While there used to be a lot of social pressure not to post spoilers, for the most recent series it’s been ignored by a lot of people and, especially, news organisations. Vice Media has taken to posting spoilers in their headlines immediately after the show has aired.
How Facebook ties into spoilers is changing. It used to be a no go to post anything at all. Now that’s not the case. Many people feel entirely comfortable blurting out their reactions as soon as an episode has aired regardless as to whether their friends have seen it or not. Some sort of compromise needs to be reached.
Personally, the best rule I’ve found for Facebook is: Keep it vague for two days. After that, anything goes. By following it, you can still engage in the live conversation without ruining it for anyone who hasn’t seen it yet. With a show like Game of Thrones, two days is more than long enough as a grace period. If you haven’t watched it by Tuesday, it’s on you to avoid spoilers.

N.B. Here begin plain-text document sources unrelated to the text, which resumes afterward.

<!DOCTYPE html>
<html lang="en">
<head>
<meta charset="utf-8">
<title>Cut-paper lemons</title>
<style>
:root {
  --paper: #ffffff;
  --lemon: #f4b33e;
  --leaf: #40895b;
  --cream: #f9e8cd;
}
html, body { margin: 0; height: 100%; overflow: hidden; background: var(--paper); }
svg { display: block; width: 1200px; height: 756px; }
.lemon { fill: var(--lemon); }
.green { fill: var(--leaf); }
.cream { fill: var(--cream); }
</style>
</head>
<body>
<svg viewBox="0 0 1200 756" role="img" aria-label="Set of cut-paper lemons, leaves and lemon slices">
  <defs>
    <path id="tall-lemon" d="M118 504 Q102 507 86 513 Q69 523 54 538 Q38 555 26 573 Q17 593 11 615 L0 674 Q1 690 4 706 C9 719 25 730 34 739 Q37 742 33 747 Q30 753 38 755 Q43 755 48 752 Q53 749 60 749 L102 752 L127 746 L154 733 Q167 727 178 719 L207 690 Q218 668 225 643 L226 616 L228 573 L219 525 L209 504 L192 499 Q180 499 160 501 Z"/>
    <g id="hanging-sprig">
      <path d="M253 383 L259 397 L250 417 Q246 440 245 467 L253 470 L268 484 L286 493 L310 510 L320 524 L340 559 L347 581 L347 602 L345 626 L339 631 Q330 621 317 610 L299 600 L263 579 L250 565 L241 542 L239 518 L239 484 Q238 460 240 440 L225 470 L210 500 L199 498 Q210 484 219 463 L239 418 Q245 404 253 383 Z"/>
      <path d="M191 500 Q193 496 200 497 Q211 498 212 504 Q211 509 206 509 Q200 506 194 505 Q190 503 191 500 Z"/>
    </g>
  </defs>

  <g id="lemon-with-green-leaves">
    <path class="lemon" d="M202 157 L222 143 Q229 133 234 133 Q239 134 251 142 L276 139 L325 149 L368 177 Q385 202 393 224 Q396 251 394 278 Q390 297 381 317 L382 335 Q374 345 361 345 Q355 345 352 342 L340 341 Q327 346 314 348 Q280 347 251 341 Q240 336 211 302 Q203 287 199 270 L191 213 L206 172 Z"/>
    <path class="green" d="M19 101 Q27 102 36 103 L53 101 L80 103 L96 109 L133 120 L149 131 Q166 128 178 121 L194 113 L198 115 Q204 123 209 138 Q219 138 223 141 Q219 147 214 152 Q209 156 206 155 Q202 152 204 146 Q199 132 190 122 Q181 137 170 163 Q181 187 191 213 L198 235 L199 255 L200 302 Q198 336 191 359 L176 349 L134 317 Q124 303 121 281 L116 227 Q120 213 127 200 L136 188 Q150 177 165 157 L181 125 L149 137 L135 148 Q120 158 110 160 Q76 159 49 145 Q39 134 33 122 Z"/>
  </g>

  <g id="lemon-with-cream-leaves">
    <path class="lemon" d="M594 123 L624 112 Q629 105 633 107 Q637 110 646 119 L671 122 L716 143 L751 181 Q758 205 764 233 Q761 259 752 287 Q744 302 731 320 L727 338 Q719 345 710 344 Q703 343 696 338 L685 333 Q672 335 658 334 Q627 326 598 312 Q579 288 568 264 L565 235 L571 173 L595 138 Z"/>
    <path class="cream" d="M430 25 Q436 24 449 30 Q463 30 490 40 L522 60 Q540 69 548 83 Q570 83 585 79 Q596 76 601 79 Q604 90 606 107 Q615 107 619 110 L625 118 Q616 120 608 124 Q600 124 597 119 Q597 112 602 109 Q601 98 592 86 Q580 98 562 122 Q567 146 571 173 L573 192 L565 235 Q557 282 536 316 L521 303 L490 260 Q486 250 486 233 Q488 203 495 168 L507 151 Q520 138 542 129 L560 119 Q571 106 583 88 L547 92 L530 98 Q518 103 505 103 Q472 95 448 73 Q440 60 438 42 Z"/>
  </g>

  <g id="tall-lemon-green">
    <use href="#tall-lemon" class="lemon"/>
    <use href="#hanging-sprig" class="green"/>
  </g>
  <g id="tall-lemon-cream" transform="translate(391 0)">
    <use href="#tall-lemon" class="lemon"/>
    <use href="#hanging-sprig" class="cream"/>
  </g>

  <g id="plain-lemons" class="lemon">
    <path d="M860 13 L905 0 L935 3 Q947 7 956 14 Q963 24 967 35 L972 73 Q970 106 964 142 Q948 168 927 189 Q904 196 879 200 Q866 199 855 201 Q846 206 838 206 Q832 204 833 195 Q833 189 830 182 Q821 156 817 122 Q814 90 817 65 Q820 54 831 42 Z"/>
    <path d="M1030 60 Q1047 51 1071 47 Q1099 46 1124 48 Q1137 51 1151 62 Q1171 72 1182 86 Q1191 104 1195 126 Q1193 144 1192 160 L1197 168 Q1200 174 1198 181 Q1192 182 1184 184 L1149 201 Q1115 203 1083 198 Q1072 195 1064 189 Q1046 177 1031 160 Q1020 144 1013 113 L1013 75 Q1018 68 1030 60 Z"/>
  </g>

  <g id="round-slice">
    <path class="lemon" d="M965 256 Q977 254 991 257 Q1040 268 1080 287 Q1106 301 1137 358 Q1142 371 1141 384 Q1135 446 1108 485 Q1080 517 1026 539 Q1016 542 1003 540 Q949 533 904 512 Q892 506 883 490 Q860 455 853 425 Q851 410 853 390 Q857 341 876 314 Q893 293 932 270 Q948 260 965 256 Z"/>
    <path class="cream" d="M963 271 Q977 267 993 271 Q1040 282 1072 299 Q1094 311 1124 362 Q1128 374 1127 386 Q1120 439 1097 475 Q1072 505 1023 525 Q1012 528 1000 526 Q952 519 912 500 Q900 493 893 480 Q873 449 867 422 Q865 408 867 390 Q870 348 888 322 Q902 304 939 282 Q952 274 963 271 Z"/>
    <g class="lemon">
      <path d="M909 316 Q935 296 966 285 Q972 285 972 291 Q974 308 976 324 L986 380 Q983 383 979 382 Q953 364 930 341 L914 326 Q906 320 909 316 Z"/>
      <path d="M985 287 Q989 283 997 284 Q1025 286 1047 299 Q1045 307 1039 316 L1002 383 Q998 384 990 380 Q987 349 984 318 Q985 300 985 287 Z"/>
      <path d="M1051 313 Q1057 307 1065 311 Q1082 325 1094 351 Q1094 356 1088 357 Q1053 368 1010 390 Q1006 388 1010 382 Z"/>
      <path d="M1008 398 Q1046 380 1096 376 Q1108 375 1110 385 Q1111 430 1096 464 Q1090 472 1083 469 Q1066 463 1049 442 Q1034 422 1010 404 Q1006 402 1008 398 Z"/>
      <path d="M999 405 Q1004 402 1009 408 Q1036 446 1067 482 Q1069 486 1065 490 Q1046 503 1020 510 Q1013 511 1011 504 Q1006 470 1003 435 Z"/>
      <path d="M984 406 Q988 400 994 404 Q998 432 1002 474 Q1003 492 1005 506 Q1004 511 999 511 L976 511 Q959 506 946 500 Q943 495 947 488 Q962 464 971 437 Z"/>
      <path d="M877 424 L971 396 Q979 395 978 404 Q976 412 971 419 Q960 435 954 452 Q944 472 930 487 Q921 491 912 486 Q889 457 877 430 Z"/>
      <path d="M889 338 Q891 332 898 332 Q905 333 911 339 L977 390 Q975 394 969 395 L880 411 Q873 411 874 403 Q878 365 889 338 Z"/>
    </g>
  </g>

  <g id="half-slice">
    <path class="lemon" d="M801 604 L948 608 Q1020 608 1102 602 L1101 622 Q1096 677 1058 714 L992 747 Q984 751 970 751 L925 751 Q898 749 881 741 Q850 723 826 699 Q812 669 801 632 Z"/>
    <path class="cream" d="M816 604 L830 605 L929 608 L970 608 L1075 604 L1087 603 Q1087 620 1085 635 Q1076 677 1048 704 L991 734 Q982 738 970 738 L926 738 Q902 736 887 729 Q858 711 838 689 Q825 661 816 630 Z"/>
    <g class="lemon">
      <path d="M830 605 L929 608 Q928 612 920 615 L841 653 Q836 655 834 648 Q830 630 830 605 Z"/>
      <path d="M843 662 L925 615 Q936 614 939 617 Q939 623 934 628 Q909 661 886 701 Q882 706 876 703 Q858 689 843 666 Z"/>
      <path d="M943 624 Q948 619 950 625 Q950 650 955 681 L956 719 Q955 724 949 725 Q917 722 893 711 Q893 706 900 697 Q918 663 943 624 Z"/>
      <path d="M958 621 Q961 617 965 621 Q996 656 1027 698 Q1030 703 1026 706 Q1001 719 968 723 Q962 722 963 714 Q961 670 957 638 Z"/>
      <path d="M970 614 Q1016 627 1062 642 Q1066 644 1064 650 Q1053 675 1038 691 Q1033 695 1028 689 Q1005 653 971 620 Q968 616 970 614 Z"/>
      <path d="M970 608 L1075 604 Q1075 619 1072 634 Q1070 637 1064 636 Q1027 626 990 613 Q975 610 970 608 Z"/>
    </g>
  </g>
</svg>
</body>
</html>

Instagram has roughly the same rules as Facebook, though it is a little more meme-based. For the first day or two, you should keep it vague but after that you’re free to do what you want.
The shift has happened. Enough people no longer care about posting spoilers that visiting any social network, and even some websites, without having seen the latest episode of whatever the show of the moment is runs the risk of spoiling things for you. You can give out and moan all you like, but that’s not going to change.
If you really want to be spoiler free, the thing to do is take control of your web viewing experience. Mihir has written a great article specifically on avoiding Game of Thrones spoilers. He covers how to avoid them on social media sites like Facebook and Twitter, as well as around the web.
Even following his advice isn’t 100%. There’s still the danger people will post images with spoilers that won’t be blocked by text filters. If you really want to avoid spoilers, you have to avoid the Internet until you’ve seen the episode.
The Big Secret About Spoilers
There is one big secret when it comes to spoilers that I’ve saved until last. They don’t really matter. When you already know what’s going to happen, you’re free to appreciate TV shows on a slightly different level.
I talked about Film Crit Hulk’s Four Levels of Consuming Art in my article on Why the Internet Doesn’t Get Art. Spoilers only affect the lowest level of media appreciation. No one loves Star Wars because of the twist that Darth Vader is Luke’s father; they love it because of the characters, the drama, the setting, the plot, and everything else. Knowing how the movie ends just lets you enjoy the journey more; you’re not constantly trying to guess what happens next.
Do you post spoilers on social media? When do you feel it’s okay? My rules are just guidelines so recommend your own in the comments.